So interesting to read about Pudu Prison, thank you for sharing! I remember always looking at the murals knowing that behind those walls was a prison. Too bad we both missed the museum period, it would’ve been very interesting to go in and see it with our own eyes. My friend claimed that they could see the hangings from their condominium but she most probably lied, wanting to make an impression I guess.

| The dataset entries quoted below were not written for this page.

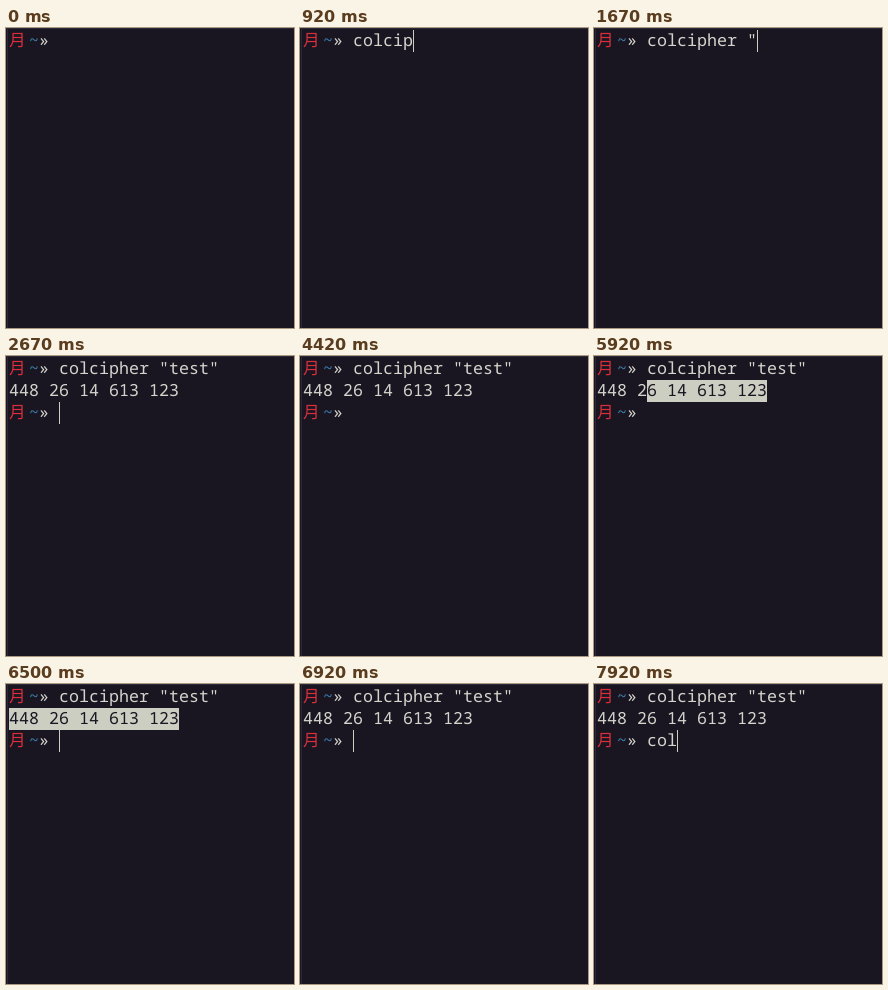
An HTML page that plays this animation: 288 px wide and 300 px high, repeating every 8000 ms.

```html
<!DOCTYPE html>
<html lang="en">
<head>
<meta charset="utf-8">
<title>Terminal</title>
<style>
  html, body { margin: 0; width: 288px; height: 300px; overflow: hidden; background: #191622; }
  svg { display: block; }
  text {
    font: 16.667px "Noto Sans Mono", "DejaVu Sans Mono", monospace;
    text-rendering: geometricPrecision;
    white-space: pre;
    fill: #d4d4cc;
  }
  .moon { font-family: "Noto Sans CJK JP", "Noto Sans CJK", sans-serif; fill: #d92f3d; }
  .path { fill: #3f7fae; }
  .dark { fill: #191622; }
  .block { fill: #cdcec2; }
  .edge { fill: #2b2936; }
</style>
</head>
<body>
<svg width="288" height="300" viewBox="0 0 288 300">
  <defs>
    <g id="prompt">
      <text class="moon" x="3" y="18">月</text>
      <text class="path" x="23" y="18">~</text>
      <text x="33" y="18">»</text>
    </g>
  </defs>
  <rect class="edge" width="288" height="1"/>
  <rect class="edge" x="1" width="1" height="300"/>

  <use href="#prompt"/>
  <text id="first" x="53" y="18"></text>

  <g id="result">
    <rect id="selection" class="block" y="24" height="22"/>
    <text x="3" y="40"><tspan id="plain"></tspan><tspan id="picked" class="dark"></tspan></text>
    <use href="#prompt" y="44"/>
    <text id="second" x="53" y="62"></text>
  </g>

  <rect id="cursor" class="block" width="1" height="22"/>
</svg>
<script>
const LOOP = 8000, CELL = 10, LINE = 22, LEFT = 3, TOP = 2, PROMPT = 5;
const OUTPUT = "448 26 14 613 123";
const ENTER = 2670, CLOSE_QUOTE = 1830, STEP_BACK = 2000, DESELECT = 6920;

const firstText = 'colcipher "test';
const firstKeys = [80, 250, 500, 580, 670, 920, 1170, 1250, 1330, 1420, 1670, 2170, 2170, 2330, 2420];
const secondText = "col";
const secondKeys = [7580, 7670, 7830];
const blinks = [80, ENTER, ENTER, 3250, 3830, 4420, 5080, 5670, 6330, 7250, 7580];

// Left end of the selection while it is dragged from the right
const dragStart = 5580, dragStep = 83.4;
const dragColumns = [16, 14, 11, 8, 5, 4, 2, 1, 0];

const el = id => document.getElementById(id);
const passed = (times, t) => times.filter(time => t >= time).length;

function selectionStart(t) {
  if (t < dragStart || t >= DESELECT) return OUTPUT.length;
  const step = Math.floor((t - dragStart) / dragStep);
  return dragColumns[Math.min(step, dragColumns.length - 1)];
}

function draw(t) {
  const entered = t >= ENTER;
  const first = firstText.slice(0, passed(firstKeys, t));
  const second = secondText.slice(0, passed(secondKeys, t));
  el("first").textContent = first + (t >= CLOSE_QUOTE ? '"' : "");
  el("second").textContent = second;
  el("result").setAttribute("visibility", entered ? "visible" : "hidden");

  const start = selectionStart(t);
  el("plain").textContent = OUTPUT.slice(0, start);
  el("picked").textContent = OUTPUT.slice(start);
  el("selection").setAttribute("x", LEFT + start * CELL);
  el("selection").setAttribute("width", (OUTPUT.length - start) * CELL);

  const pastQuote = t >= CLOSE_QUOTE && t < STEP_BACK ? 1 : 0;
  const column = PROMPT + (entered ? second.length : first.length + pastQuote);
  const cursor = el("cursor");
  cursor.setAttribute("x", LEFT + column * CELL);
  cursor.setAttribute("y", TOP + (entered ? 2 * LINE : 0));
  cursor.setAttribute("visibility", passed(blinks, t) % 2 ? "visible" : "hidden");
}

const origin = performance.now();
function tick() {
  draw((performance.now() - origin) % LOOP);
  requestAnimationFrame(tick);
}
tick();
</script>
</body>
</html>
```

I visited the remains of Pudu Jail, just the gates and two towers in February 2019. I was researching my fathers wartime journey in south east Asia. My father was a member of the Special Operations Executive Orient mission, operating behind enemy lines. He was captured at Kuala Kubu and temporarily held at Pudu for a few months, Some of his friends managed to escape from Pudu Jail but were later recaptured and executed by the Japanese. These pictures are a sombre reflection of the place where my father began his 3 1/2 years of captivity at the hands of the Japanese.